Oppression under the big top
The Bill of Rights applies to all: man, woman, white, black … and clown.
Arizona, California, Pennsylvania and Utah recognize Juggalos — the painted-faced fans of the rap group Insane Clown Posse — as members of a gang.
Just because a guy or gal likes to dress like a clown and spray the working man’s soda doesn’t make him or her a threat to society.
The First Amendment guarantees the right to freely associate with others. The government could intervene if they see a compelling state interest. If Juggalos were murdering little old ladies and torturing kittens, the government could intervene.
But their actions must also be content neutral.

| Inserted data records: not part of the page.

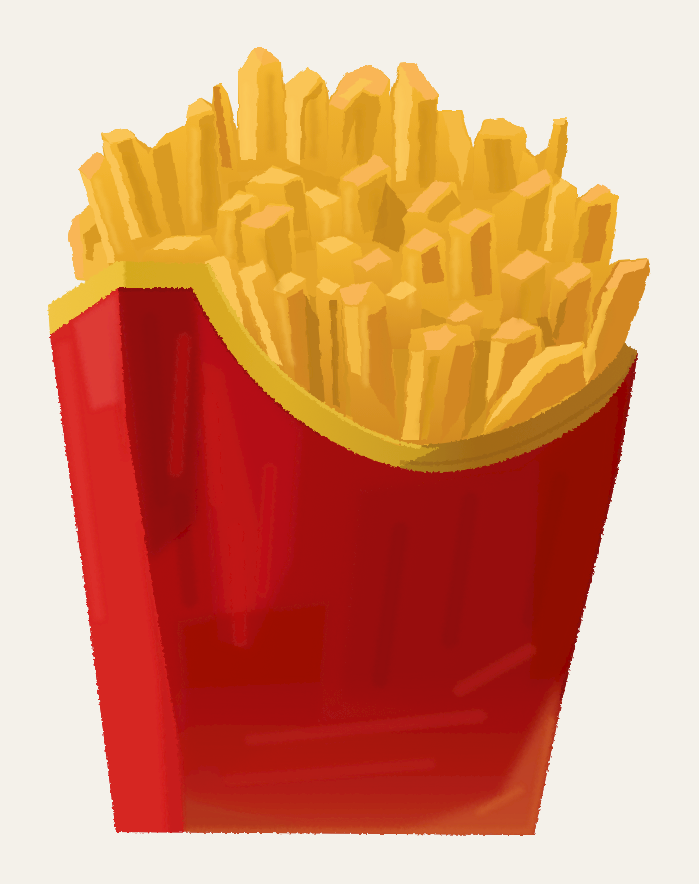
<!DOCTYPE html>
<html lang="en">
<head>
<meta charset="utf-8">
<title>French fries</title>
<style>
:root{--paper:#f4f1ea;--gold:#eeb02d;--gold-warm:#e5a128;--light:#fac556;--peach:#f9b657;--shade:#d99a20;--deep:#b97c1b;--amber:#d28724;--rim:#efc33e;--rim-mid:#d8a822;--rim-dark:#a1661a;--red:#a40e10;--red-dark:#920b0a;--red-bright:#d62522;--red-mid:#bd1817;--rust:#c4502a}
html,body{margin:0;background:var(--paper);overflow:hidden}
svg{display:block;width:699px;height:884px}
.gold{fill:url(#fry-gold)}.warm{fill:url(#fry-warm)}.light{fill:var(--light)}.peach{fill:var(--peach)}.shade{fill:var(--shade)}.deep{fill:var(--deep)}.amber{fill:var(--amber)}.soft{fill:#f4ba42}
.streaks path{fill:none;stroke-linecap:round}
</style>
</head>
<body>
<svg viewBox="0 0 699 884" role="img" aria-label="Painted red carton of French fries">
<defs>
<linearGradient id="fry-gold" x1="0" y1="0" x2="0" y2="1"><stop offset="0" stop-color="#f5b832"/><stop offset="1" stop-color="#e3a226"/></linearGradient>
<linearGradient id="fry-warm" x1="0" y1="0" x2="0" y2="1"><stop offset="0" stop-color="#efaf30"/><stop offset="1" stop-color="#d18a22"/></linearGradient>
<linearGradient id="front-red" x1="0" y1="0" x2="1" y2="0.2"><stop offset="0" stop-color="#ae1213"/><stop offset="0.35" stop-color="#aa0d10"/><stop offset="0.8" stop-color="#980c0a"/><stop offset="1" stop-color="#940c0b"/></linearGradient>
<linearGradient id="base-glow" x1="0" y1="0" x2="0" y2="1"><stop offset="0" stop-color="#b52017" stop-opacity="0"/><stop offset="0.7" stop-color="#b52017" stop-opacity="0.75"/><stop offset="1" stop-color="#c04422" stop-opacity="0.9"/></linearGradient>
<linearGradient id="rim-left" x1="0" y1="0" x2="1" y2="0"><stop offset="0" stop-color="#f0c544"/><stop offset="0.19" stop-color="#edc23b"/><stop offset="0.2" stop-color="#d5a91f"/><stop offset="0.45" stop-color="#d9a922"/><stop offset="0.6" stop-color="#dcae28"/><stop offset="1" stop-color="#c79a23"/></linearGradient>
<linearGradient id="rim-right" x1="0" y1="0" x2="1" y2="0"><stop offset="0" stop-color="#ac8320"/><stop offset="0.35" stop-color="#a26a18"/><stop offset="1" stop-color="#a86f1d"/></linearGradient>
<filter id="brush-edge" x="-5%" y="-5%" width="110%" height="110%"><feTurbulence type="fractalNoise" baseFrequency="0.07" numOctaves="2" seed="4"/><feDisplacementMap in="SourceGraphic" scale="6" xChannelSelector="R" yChannelSelector="G"/><feGaussianBlur stdDeviation="0.5"/></filter>
<filter id="dry-edge" x="-5%" y="-5%" width="110%" height="110%"><feTurbulence type="fractalNoise" baseFrequency="0.3" numOctaves="2" seed="8"/><feDisplacementMap in="SourceGraphic" scale="4" xChannelSelector="R" yChannelSelector="G"/></filter>
<filter id="soft" x="-30%" y="-30%" width="160%" height="160%"><feGaussianBlur stdDeviation="5"/></filter>
<filter id="wet" x="-30%" y="-30%" width="160%" height="160%"><feGaussianBlur stdDeviation="2"/></filter>
<path id="carton-shape" d="M50 335L118 288H192C220 345 262 400 320 434C350 452 385 468 425 472C480 475 555 448 600 410C622 388 630 370 638 352L618 470L562 700L534 835L116 832L84 580Z"/>
<path id="fries-shape" d="M78 280L69 238L72 220L90 206L97 213L79 170L96 152L105 155L101 133L126 129L152 150L166 135L186 124L189 105L200 98L212 105L214 86L221 85L228 95L238 130L238 73L253 49L266 49L280 60L285 85L306 67L326 80L329 100L346 73L372 65L390 80V95L400 64L413 63L438 95V110L462 110L473 148L484 121L500 118L524 128L526 148L536 155L547 148L555 118L569 120L562 178L577 188V200L598 184L619 198L609 266L617 260L648 258L651 270L622 350L612 375L580 410L400 465L230 345L195 290Z"/>
<clipPath id="carton-clip"><use href="#carton-shape"/></clipPath>
<clipPath id="fries-clip"><use href="#fries-shape"/></clipPath>
</defs>
<rect width="699" height="884" fill="var(--paper)"/>

<g id="fries" filter="url(#brush-edge)">
<use href="#fries-shape" fill="#e5a529"/>
<g id="back-row">
<path class="soft" d="M69 238L72 220L90 206L108 222L112 280H78Z"/><path class="peach" d="M69 238L72 220L80 214L84 278H78Z"/><path class="shade" d="M84 234L102 218L106 240L94 244L92 262L86 260Z"/>
<path class="gold" d="M79 170L96 152L108 156L140 270H112Z"/><path class="peach" d="M79 170L96 152L106 157L90 180Z"/><path class="light" d="M80 172L90 180L116 262L108 262Z"/>
<path class="gold" d="M140 160L166 135L188 124L200 240L165 250Z"/><path class="shade" d="M152 152L170 142L186 236L170 240Z"/>
<path class="gold" d="M101 133L126 129L146 150L172 236L136 250Z"/><path class="light" d="M101 133L126 129L136 139L110 143Z"/><path class="light" d="M102 140L110 143L142 238L132 240Z"/><path class="shade" d="M118 143L132 140L162 234L148 238Z"/>
<path class="gold" d="M213 87L221 85L228 95L240 180L222 184Z"/><path class="amber" d="M213 87L220 88L232 170L222 165Z"/>
<path class="gold" d="M186 118L189 105L200 98L214 112L224 235L186 240Z"/><path class="light" d="M186 118L189 105L200 98L212 110Z"/><path class="shade" d="M200 118L214 114L222 225L202 232Z"/>
<path class="gold" d="M238 73L253 49L266 49L282 62L286 168L238 172Z"/><path class="light" d="M238 73L253 49L266 49L258 70L256 160L240 160Z"/><path class="peach" d="M253 49L266 49L280 60L262 66Z" opacity=".7"/>
<path class="gold" d="M285 85L306 67L326 80L328 172L286 166Z"/><path class="light" d="M285 85L306 67L322 76L302 100L300 165L287 160Z"/><path class="shade" d="M302 100L324 82L322 92L306 106L305 160L300 160Z"/>
<path class="gold" d="M329 102L346 73L372 65L390 80L392 165L326 190Z"/><path class="peach" d="M329 104L346 73L372 65L389 80L382 96L360 88L342 110Z"/><path class="shade" d="M344 112L362 92L380 98L372 160L358 165L354 120L342 160Z"/><path class="light" d="M338 96L360 80L372 82L348 100Z"/>
<path class="gold" d="M438 110H462L474 150L472 190H436Z"/><path class="soft" d="M442 112L460 111L470 145L462 186Z"/>
<path class="gold" d="M394 94L400 64L413 63L438 95V190L392 196Z"/><path class="light" d="M394 104L400 64L413 63L412 102L406 180L396 182Z"/><path class="peach" d="M400 64L413 63L437 94L430 104L412 86Z"/><path class="shade" d="M418 102L437 98L434 186L420 188Z"/>
<path class="gold" d="M474 150L484 121L500 118L524 128L528 200H474Z"/><path class="soft" d="M480 134L486 121L500 118L524 128L516 136L494 134Z"/><path class="shade" d="M484 140L510 138L518 190L490 194Z"/>
<path class="gold" d="M522 152L536 156L542 200L514 204Z"/>
<path class="gold" d="M547 150L555 118L569 120L562 178L540 190Z"/><path class="shade" d="M562 121L569 120L562 178L554 174Z"/><path class="light" d="M555 118H568L566 124L554 124Z"/>
</g>
<g id="crown-rows">
<path class="gold" d="M548 192L562 178L577 189L572 262L542 262Z"/><path class="light" d="M549 194L562 178L570 184L556 198L552 250L545 250Z"/>
<path class="gold" d="M578 204L598 184L619 198L608 280L562 280Z"/><path class="peach" d="M580 200L598 184L610 190L592 202Z"/><path class="amber" d="M588 206L612 202L600 262L580 264Z"/><path class="shade" d="M582 214L592 206L582 258L572 258Z"/>
<path class="shade" d="M228 184L300 166L340 180L324 250L232 260Z" opacity=".55"/>
<path class="gold" d="M246 186L272 166L304 178L310 238L256 240Z"/><path class="light" d="M248 182L270 168L302 176L282 184Z"/><path class="shade" d="M284 186L302 180L308 230L290 232Z"/>
<path class="gold" d="M218 208L240 190L258 196L260 270L214 264Z"/><path class="light" d="M218 210L236 194L256 196L232 212Z"/><path class="shade" d="M234 214L250 204L252 262L238 264Z"/>
<path class="gold" d="M304 194L318 186L342 198L342 246L314 250Z"/><path class="light" d="M304 194L318 187L340 198L322 208Z"/>
<path class="gold" d="M340 178L376 154L390 168L392 246L344 240Z"/><path class="peach" d="M342 180L376 154L389 166L358 186Z"/><path class="shade" d="M358 190L386 174L388 226L362 232Z"/>
<path class="deep" d="M386 182L408 210L400 252L372 240Z" opacity=".7"/>
<path class="gold" d="M402 218L428 186L456 182L462 222L412 250Z"/><path class="peach" d="M406 210L436 180L450 184L424 214Z"/><path class="shade" d="M426 216L452 190L460 202L440 224Z"/>
<path class="gold" d="M492 208L546 168L554 180L542 262L494 264Z"/><path class="peach" d="M510 190L546 168L552 182L524 198Z"/><path class="shade" d="M526 200L550 186L538 250L516 250Z"/>
<path class="gold" d="M148 250L172 236L210 234L222 262H140Z"/><path class="light" d="M150 250L168 238L202 236L184 250Z"/>
<path class="gold" d="M240 222L270 204L292 206L298 290L250 290Z"/><path class="peach" d="M240 224L266 206L292 208L264 230Z"/><path class="shade" d="M264 232L288 214L292 280L270 284Z"/>
<path class="gold" d="M450 222L478 208L494 214L500 300L450 300Z"/><path class="peach" d="M450 224L476 209L493 216L466 234Z"/><path class="amber" d="M470 236L490 222L492 292L474 296Z"/>
<path class="gold" d="M404 244L424 228L444 238L450 316L398 312Z"/><path class="peach" d="M405 245L424 229L443 238L420 252Z"/><path class="amber" d="M420 256L438 246L444 280L424 284Z"/>
<path class="gold" d="M316 242L342 236L362 248L354 306L320 306Z"/><path class="light" d="M317 242L340 236L354 244L332 254Z"/>
</g>
<g id="front-rows">
<path class="deep" d="M250 280L330 300L400 300L470 330L560 320L590 380L490 442H398L300 390Z" opacity=".45"/>
<path class="warm" d="M500 270L526 248L552 262L546 330L502 330Z"/><path class="peach" d="M501 272L526 249L550 262L520 280Z"/><path class="shade" d="M520 284L546 266L540 322L522 324Z"/>
<path class="warm" d="M352 260L380 248L392 258L390 340L360 330Z"/><path class="peach" d="M354 262L380 249L390 258L366 272Z"/>
<path class="warm" d="M202 264L222 254L236 262L272 356L240 350Z"/><path class="light" d="M204 262L222 255L230 264L246 330L236 330Z"/>
<path class="warm" d="M236 272L262 258L274 272L300 390L270 370Z"/><path class="light" d="M238 272L262 260L266 272L252 282L282 366L270 360Z"/>
<path class="warm" d="M272 288L290 270L306 278L324 408L286 380Z"/><path class="light" d="M272 290L290 271L305 278L286 294Z"/><path class="deep" d="M302 292L318 318L326 404L308 394Z"/><path class="amber" d="M288 298L304 290L310 390L294 380Z"/>
<path class="warm" d="M316 290L324 276L340 286L346 420L324 404Z"/><path class="light" d="M316 288L324 277L340 286L330 294Z"/><path class="deep" d="M330 300L336 300L340 410L334 406Z"/>
<path class="warm" d="M340 288L372 280L390 300L400 440L352 424Z"/><path class="peach" d="M340 288L372 281L358 306L344 304Z"/><path class="amber" d="M368 316L390 304L396 420L370 388Z"/><path class="soft" d="M344 306L358 308L362 376L350 372Z"/>
<path class="warm" d="M384 294L404 278L420 290L422 350L392 350Z"/><path class="light" d="M386 294L404 279L418 290L400 300Z"/>
<path class="warm" d="M446 316L466 300L484 312L480 350H446Z"/><path class="peach" d="M446 318L466 302L482 310L460 322Z"/>
<path class="warm" d="M552 278L574 260L594 272L586 352L548 350Z"/><path class="peach" d="M554 278L574 261L592 270L570 288Z"/><path class="amber" d="M568 292L592 276L582 346L554 344Z"/><path class="deep" d="M560 302L568 296L558 340L552 336Z"/>
<path class="warm" d="M411 330L440 324L470 326L478 352L466 444H398L404 400Z"/><path class="peach" d="M424 334L446 326L456 336L440 350H426Z"/><path class="amber" d="M456 346L474 342L470 400L440 444L448 380Z"/><path class="soft" d="M412 352L424 350L418 440H402Z"/><path class="shade" d="M430 358L440 356L428 440H420Z"/>
<path class="deep" d="M476 342L492 340L484 410L462 440Z" opacity=".7"/>
<path class="warm" d="M490 334L512 318L542 326L540 366L486 420Z"/><path class="peach" d="M490 336L512 318L536 326L512 340Z"/><path class="amber" d="M508 346L536 334L530 374L494 410Z"/><path class="soft" d="M490 340L508 344L494 394L487 404Z"/>
<path class="deep" d="M538 316L546 318L556 344L546 346Z"/>
<path class="amber" d="M594 300L617 262L648 259L651 270L622 350L606 380L584 398Z"/><path class="peach" d="M606 286L620 262L648 259L644 268L624 274L612 294Z"/><path class="soft" d="M604 292L616 286L594 352L586 348Z"/>
<path class="gold" d="M480 436L494 404L546 350L584 342L580 366L530 408Z"/><path class="light" d="M520 370L548 346L582 343L574 352L550 360L484 430Z"/><path class="amber" d="M548 372L584 354L586 386L540 412L496 434Z"/><path class="soft" d="M582 350L594 338L596 366L586 386Z"/>
</g>
<g class="streaks" clip-path="url(#fries-clip)" filter="url(#wet)" opacity=".45" stroke-width="5">
<path stroke="#c78a1c" d="M128 158L152 230M206 130L210 220M270 76L272 150M314 100V156M360 110L356 154M424 110L422 180M498 144L502 188M262 240L280 290M376 196L378 238M474 246L478 292M384 320L388 400M300 300L308 376M334 310L342 400M432 364L420 430M524 290L520 320M610 310L590 370"/>
<path stroke="#ffd064" d="M96 180L118 250M194 130L194 220M246 84V156M292 100V154M400 90V170M228 218V256M348 190V232M456 240V294M412 258L410 304M280 300L292 364M364 310L366 384M326 210V236"/>
</g>
</g>

<g id="rim" filter="url(#dry-edge)">
<path fill="url(#rim-right)" d="M392 446C440 448 500 436 545 412C590 388 616 362 624 343L638 352C628 386 604 412 575 430C530 460 475 476 425 473L397 468Z"/>
<path fill="url(#rim-left)" d="M48 305L117 261L210 264C238 330 278 375 320 404C350 424 378 440 400 446L440 448L397 468C370 466 335 448 300 424C255 392 216 342 192 290H118L50 336Z"/>
<path d="M208 265C236 330 276 374 320 403C350 423 380 441 420 447" fill="none" stroke="#e5bb39" stroke-width="4"/>
<path d="M400 462Q480 472 560 425T632 355" fill="none" stroke="#8d5717" stroke-width="4" opacity=".4"/>
</g>

<g id="carton" filter="url(#dry-edge)">
<use href="#carton-shape" fill="url(#front-red)"/>
<g clip-path="url(#carton-clip)">
<g id="front-shading" filter="url(#soft)">
<path fill="var(--red-dark)" d="M118 285H192L200 330L196 520L150 560Z"/>
<path fill="#b91517" opacity=".75" d="M196 300L230 350L300 430L290 560L250 650L218 640Z"/>
<path fill="#c51d1c" opacity=".6" d="M200 360L222 370L262 540L252 640L228 630Z"/>
<path fill="#970c0b" opacity=".7" d="M360 490L520 470L620 390L600 580L540 720L340 700Z"/>
<path fill="#8d0906" opacity=".6" d="M540 460L632 370L616 480L570 670L530 690Z"/>
<path fill="#980e0b" opacity=".6" d="M176 620L330 600L320 720L190 790Z"/>
<path fill="url(#base-glow)" d="M160 690L570 670L540 840H160Z"/>
<path fill="var(--rust)" opacity=".75" d="M562 680L534 840H380L500 796L530 740Z"/>
<path fill="#b03a20" opacity=".65" d="M160 770L192 800L300 826V840H150Z"/>
</g>
<g id="front-strokes" class="streaks" filter="url(#wet)">
<path stroke="#c51c1c" stroke-width="14" opacity=".45" d="M210 400L216 500M236 530L240 640M270 470L262 590M184 340L176 470"/>
<path stroke="#830806" stroke-width="16" opacity=".35" d="M150 320L162 500M180 500L190 600M400 530L380 680M470 500L450 640M560 480L530 620"/>
<path stroke="#b72417" stroke-width="12" opacity=".5" d="M250 740L480 716M230 780L430 764M460 690L530 650"/>
<path stroke="#cb5c2d" stroke-width="7" opacity=".65" d="M180 832H530M552 720L532 826M480 812L520 790"/>
</g>
<g id="side-panel">
<path fill="var(--red-bright)" d="M48 337L118 286L126 420L150 570L176 730L184 835H112L84 580Z"/>
<g filter="url(#wet)">
<path fill="#e04340" opacity=".7" d="M74 322L116 294L122 400L92 410Z"/>
<path fill="#c41c1c" opacity=".8" d="M140 520L160 640L182 760L184 835H168L160 680Z"/>
<path fill="#e23a34" opacity=".5" d="M56 345L70 340L104 620L94 620Z"/>
<path fill="#c9201f" opacity=".6" d="M112 310L122 400L126 460L116 400Z"/>
</g>
</g>
<path d="M118 290H192C220 345 262 400 320 434" fill="none" stroke="#7f0908" stroke-width="3" opacity=".6"/>
<path d="M638 352L618 470L562 700" fill="none" stroke="#850807" stroke-width="5"/>
</g>
</g>
</svg>
</body>
</html>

Metalheads mosh, “Rocky Horror Picture Show” fanatics dress in bizarre outfits and soccer hooligans beat the piss out of one another.
Yet they remain unmarked.
ICP fans use the music as an opportunity to gather with like-minded individuals.
Through discriminatory governmental classification, mere music fans are branded the same as the Latin Kings, the Aryan Brotherhood and the Crips.
Spraying bullets aimlessly and spraying Faygo at a concert doesn’t seem to equate.
Distant observation by Big Brother and the subsequent gang designation stifles the group’s ability to express its message.
By labeling the fan base as a gang, the government has created an entity it must now monitor and govern.
Every reach the government makes into private life is one inch closer to an ironclad grip on your inalienable rights.